Contributions to your Solo-K are made into 2 buckets:
Effective for January 1, 2020, the elective deferrals for your Solo-K has increased from $19,000 to $19,500.
If you are over the age of 50 during 2020, the “catch-up” contribution limit was increased from $6,000 to $6,500. As a result, the total elective deferral contribution (based on income, of course) and “catch-up” contribution is $26,000.
Elective deferrals can be made in either a pre-tax or Roth manner…or a combination thereof.
Most people associate Profit Sharing as “Employer Contributions”, and understandably so. Employer contributions are based on the compensation paid to the self-employed individual, whether a sole proprietor (including a single-member, pass-through LLC), a multi-member LLC or corporation (C or S-Corp). Effective 2020, the maximum employer contribution that can be made is $37,500….this is regardless of whether you are under or over the age of 50 but, again, it is based on compensation paid to the participant.
If your business is….
Sole Proprietorship or Single-Member LLC — the maximum profit sharing the business is allowed to contribute is up to 20% of your IRS 1040 Schedule C income.
Corporation (C or Sub-S) or Multi-Member LLC — the maximum profit sharing the business is allowed to contribute is up to 25% of your W-2 or Partnership (multi-member LLC) income.
As a result, for 2020, here is the total amount of contributions that can be made:
Elective Deferral — $19,500
Profit Sharing — $37,500
“Catch-Up Contribution — $6,500

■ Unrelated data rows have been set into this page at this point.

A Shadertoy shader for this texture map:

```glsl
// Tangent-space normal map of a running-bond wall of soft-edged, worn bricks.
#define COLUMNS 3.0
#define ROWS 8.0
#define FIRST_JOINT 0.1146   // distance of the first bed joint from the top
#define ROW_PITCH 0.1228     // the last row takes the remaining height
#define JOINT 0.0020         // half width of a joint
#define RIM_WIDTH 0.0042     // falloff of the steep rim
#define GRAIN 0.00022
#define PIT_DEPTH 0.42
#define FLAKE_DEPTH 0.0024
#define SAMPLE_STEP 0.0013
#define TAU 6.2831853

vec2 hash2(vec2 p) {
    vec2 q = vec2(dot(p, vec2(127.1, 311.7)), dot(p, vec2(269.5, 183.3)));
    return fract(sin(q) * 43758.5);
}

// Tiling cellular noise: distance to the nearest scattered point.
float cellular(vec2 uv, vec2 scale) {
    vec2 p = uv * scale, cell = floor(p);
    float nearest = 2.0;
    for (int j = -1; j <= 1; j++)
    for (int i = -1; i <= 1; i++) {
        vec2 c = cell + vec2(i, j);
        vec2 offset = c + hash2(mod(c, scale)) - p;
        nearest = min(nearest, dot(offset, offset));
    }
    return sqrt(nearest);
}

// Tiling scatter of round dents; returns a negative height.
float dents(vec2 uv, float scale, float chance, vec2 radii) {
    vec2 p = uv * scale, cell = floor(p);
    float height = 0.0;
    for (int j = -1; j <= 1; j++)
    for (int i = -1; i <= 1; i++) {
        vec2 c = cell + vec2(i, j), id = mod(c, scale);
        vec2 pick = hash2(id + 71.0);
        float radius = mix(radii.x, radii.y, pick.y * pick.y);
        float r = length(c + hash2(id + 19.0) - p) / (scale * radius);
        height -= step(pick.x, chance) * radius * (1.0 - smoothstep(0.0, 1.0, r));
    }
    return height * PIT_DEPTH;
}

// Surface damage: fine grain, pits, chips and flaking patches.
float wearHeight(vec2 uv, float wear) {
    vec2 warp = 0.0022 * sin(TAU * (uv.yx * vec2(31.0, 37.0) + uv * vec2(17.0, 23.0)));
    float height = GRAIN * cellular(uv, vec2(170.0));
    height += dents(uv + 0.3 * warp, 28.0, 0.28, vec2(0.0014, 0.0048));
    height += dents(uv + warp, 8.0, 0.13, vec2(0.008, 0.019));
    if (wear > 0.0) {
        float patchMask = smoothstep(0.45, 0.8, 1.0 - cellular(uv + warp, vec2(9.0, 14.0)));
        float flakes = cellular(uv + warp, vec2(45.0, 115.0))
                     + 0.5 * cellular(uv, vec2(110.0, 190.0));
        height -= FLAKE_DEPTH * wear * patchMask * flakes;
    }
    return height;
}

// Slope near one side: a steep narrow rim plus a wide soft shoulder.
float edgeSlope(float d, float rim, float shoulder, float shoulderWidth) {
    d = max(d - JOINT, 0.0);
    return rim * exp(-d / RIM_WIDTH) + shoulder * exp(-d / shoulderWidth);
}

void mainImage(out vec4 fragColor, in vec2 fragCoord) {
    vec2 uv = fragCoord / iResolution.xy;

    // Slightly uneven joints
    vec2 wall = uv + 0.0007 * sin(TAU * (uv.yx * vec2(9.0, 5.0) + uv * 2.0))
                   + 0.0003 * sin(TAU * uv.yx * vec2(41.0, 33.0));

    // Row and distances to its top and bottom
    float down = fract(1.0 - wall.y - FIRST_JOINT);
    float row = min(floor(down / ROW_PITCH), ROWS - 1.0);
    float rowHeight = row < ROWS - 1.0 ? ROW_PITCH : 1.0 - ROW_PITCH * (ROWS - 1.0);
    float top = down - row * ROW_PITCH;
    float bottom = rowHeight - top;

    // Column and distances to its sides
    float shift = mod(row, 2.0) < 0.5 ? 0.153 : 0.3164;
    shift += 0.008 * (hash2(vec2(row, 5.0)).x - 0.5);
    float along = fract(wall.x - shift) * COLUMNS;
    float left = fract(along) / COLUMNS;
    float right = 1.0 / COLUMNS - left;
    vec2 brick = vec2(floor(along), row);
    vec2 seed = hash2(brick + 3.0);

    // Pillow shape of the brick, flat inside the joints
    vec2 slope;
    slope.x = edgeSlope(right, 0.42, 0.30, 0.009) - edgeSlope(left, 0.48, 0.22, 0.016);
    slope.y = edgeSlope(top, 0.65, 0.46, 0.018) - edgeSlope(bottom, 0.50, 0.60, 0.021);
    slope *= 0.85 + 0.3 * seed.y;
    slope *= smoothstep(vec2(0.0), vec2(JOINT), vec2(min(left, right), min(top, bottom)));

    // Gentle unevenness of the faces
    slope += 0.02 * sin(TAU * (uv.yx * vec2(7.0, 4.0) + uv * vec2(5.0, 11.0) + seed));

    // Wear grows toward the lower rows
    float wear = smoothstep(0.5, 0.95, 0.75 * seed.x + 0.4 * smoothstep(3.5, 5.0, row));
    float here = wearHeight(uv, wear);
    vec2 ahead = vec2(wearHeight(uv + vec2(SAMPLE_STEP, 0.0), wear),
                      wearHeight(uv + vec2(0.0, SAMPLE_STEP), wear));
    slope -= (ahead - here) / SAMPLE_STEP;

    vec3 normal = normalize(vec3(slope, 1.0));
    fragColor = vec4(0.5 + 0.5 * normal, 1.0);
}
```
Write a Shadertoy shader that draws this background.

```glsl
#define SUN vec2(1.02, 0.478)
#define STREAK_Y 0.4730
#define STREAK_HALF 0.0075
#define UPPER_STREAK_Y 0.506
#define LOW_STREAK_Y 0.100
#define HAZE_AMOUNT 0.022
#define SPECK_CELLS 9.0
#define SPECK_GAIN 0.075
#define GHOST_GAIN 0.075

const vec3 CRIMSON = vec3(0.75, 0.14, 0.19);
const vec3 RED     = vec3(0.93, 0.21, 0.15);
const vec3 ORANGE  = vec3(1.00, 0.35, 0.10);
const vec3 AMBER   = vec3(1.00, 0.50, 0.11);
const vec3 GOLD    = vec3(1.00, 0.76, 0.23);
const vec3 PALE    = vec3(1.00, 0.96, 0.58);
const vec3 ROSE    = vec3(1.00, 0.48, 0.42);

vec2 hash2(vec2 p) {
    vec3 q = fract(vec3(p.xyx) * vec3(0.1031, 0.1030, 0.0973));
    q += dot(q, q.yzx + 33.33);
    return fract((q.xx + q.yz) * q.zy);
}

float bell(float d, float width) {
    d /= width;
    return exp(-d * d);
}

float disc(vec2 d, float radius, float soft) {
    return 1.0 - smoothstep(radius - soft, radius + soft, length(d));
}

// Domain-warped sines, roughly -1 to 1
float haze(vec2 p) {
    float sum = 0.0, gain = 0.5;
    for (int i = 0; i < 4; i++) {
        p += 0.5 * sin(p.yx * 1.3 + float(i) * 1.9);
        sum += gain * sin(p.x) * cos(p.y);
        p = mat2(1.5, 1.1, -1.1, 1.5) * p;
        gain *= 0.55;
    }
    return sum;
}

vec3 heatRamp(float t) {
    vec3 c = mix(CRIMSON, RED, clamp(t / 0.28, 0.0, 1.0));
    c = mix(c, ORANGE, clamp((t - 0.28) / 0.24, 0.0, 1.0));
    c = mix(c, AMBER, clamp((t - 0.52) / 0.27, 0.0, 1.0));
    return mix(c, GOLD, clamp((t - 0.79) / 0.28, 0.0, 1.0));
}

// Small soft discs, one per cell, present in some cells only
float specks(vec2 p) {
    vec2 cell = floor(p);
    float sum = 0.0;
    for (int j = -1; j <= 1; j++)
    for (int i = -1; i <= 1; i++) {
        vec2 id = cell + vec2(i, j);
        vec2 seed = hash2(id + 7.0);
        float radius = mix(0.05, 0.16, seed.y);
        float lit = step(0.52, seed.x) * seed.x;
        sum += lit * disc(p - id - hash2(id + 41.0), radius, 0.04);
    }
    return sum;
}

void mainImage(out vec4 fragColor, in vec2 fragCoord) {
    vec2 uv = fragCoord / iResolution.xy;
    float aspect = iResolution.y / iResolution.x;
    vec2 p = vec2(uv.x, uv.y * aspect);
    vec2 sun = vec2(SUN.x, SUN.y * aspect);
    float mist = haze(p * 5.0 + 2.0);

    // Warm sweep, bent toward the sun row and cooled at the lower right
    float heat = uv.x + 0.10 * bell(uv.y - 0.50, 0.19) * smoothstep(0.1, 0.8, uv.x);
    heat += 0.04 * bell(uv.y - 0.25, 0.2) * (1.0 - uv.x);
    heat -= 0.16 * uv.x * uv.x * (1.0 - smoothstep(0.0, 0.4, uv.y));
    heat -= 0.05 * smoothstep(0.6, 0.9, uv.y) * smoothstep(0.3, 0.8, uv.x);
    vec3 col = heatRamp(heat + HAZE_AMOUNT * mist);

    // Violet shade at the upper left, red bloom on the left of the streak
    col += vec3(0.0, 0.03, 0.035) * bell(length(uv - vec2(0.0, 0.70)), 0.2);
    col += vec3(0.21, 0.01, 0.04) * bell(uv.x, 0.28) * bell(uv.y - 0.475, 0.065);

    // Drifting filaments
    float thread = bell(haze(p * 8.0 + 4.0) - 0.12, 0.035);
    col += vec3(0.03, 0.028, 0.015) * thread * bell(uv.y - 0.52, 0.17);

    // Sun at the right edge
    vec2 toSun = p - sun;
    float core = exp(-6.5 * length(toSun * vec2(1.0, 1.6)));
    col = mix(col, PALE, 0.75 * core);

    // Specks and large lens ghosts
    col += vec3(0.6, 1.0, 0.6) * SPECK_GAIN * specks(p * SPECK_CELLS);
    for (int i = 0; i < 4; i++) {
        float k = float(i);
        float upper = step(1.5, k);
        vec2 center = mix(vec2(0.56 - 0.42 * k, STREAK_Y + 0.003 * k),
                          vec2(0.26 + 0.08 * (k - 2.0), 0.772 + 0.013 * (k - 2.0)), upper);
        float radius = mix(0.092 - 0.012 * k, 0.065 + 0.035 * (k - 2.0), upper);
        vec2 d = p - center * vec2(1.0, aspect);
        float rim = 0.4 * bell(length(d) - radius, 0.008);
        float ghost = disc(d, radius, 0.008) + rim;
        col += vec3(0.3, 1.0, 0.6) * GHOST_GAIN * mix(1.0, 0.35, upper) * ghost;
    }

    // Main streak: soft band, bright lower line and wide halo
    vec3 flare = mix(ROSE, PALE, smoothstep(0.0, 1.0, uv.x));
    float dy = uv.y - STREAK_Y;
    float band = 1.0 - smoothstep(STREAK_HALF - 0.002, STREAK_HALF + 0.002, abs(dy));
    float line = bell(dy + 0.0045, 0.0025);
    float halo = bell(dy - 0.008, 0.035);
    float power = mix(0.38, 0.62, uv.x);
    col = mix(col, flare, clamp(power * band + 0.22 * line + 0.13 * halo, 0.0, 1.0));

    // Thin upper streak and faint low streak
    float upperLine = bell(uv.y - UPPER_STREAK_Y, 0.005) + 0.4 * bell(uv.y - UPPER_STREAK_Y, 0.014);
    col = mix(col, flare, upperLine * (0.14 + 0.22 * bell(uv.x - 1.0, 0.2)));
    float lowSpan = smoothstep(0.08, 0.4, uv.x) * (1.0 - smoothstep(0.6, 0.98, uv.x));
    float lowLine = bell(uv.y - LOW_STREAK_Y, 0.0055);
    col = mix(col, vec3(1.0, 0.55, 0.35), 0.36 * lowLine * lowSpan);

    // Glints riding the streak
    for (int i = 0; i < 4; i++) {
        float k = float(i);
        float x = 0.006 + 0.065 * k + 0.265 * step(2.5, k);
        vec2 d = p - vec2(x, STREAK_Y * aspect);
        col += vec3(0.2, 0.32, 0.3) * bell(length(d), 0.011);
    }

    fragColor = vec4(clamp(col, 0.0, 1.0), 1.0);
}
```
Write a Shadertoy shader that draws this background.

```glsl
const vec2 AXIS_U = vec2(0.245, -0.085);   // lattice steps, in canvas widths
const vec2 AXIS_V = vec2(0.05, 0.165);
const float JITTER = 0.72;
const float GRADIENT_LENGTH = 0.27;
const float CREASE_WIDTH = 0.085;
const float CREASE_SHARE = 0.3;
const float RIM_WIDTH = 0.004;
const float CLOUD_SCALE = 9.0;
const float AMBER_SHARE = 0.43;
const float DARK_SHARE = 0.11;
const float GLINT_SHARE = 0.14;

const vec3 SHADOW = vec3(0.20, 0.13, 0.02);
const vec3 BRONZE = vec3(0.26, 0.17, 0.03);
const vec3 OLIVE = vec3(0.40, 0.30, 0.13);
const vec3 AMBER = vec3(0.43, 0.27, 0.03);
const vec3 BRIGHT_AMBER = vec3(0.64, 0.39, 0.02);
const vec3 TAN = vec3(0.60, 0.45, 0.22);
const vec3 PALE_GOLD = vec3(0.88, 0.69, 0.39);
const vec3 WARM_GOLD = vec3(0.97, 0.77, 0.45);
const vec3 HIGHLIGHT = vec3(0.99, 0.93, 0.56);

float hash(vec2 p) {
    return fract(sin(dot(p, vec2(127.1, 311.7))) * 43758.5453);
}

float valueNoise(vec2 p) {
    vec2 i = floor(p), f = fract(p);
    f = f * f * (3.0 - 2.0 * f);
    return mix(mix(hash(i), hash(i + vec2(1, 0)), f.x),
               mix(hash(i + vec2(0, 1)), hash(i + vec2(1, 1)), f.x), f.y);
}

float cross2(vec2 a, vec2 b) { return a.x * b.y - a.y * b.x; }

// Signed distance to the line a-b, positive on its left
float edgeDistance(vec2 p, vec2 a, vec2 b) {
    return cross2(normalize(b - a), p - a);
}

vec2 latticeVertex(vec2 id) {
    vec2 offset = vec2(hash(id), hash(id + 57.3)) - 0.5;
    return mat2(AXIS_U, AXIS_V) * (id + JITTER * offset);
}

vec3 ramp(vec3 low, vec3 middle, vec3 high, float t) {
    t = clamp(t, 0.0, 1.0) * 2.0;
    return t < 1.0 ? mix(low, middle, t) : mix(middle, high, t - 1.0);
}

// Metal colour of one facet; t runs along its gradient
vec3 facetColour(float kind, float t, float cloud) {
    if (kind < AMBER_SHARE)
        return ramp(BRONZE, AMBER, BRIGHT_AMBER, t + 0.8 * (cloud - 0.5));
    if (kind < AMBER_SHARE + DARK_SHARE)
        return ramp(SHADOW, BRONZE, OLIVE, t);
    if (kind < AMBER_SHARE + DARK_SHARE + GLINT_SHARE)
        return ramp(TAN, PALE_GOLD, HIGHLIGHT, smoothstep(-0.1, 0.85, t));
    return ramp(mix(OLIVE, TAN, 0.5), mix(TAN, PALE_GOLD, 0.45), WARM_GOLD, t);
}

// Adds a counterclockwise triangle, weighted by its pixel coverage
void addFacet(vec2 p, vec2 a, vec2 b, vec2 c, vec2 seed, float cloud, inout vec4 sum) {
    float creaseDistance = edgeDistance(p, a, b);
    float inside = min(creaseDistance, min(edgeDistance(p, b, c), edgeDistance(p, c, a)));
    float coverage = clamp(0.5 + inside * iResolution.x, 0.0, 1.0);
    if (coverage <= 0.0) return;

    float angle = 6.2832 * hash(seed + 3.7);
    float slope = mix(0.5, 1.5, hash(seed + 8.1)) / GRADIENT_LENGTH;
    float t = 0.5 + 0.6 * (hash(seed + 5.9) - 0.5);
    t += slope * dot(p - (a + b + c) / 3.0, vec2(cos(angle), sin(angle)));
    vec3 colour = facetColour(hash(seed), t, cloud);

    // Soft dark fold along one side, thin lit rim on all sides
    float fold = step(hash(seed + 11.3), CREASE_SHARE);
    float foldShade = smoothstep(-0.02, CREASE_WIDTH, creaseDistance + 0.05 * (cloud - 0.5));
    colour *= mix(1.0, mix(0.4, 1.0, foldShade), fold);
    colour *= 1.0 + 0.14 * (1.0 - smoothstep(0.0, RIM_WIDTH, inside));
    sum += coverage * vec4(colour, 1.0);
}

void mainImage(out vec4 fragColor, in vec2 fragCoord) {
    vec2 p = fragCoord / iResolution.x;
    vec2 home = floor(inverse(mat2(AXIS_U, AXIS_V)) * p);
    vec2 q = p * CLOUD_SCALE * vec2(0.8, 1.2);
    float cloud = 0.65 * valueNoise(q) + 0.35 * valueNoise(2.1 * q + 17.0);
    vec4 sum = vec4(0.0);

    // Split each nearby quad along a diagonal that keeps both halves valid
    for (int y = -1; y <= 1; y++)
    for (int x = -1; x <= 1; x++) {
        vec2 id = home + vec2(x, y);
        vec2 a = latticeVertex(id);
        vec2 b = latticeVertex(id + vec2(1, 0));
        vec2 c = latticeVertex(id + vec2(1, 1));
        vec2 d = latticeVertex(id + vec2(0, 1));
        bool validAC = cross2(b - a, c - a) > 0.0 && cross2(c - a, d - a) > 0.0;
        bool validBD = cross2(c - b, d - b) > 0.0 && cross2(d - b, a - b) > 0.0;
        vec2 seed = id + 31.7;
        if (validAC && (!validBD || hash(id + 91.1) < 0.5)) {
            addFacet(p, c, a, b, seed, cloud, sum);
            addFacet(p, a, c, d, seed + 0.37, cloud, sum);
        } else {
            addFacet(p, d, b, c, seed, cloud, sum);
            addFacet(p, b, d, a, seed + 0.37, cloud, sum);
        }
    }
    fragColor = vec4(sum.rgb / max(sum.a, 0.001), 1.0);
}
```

For someone under the age of 50, the total, maximum contribution from any and all sources is limited to $57,000.
For someone over the age of 50, the total, maximum contribution (plus catch-up contribution) from any and all sources is limited to $63,500.
*The $19,500 limit is what is referred to as your 402(g) limit.
**50 years of age is if you turn 50 years of age at any time during the 2020 year.
*** Total contributions from any and all sources may not exceed 100% of a participant’s compensation/income.
Many self-employed businesses are spouse-spouse owned with both spouses participating in the business. Provided both spouses materially participate in the business, they are both eligible for the aforementioned elective deferral contributions. Again, based on qualifying compensation. This is an attractive feature to a spouse-spouse owned business for those who qualify.
As always, the information provided is not intended, nor should it be considered tax, legal, financial or investment advice. You should seek such advice from a professional in that field.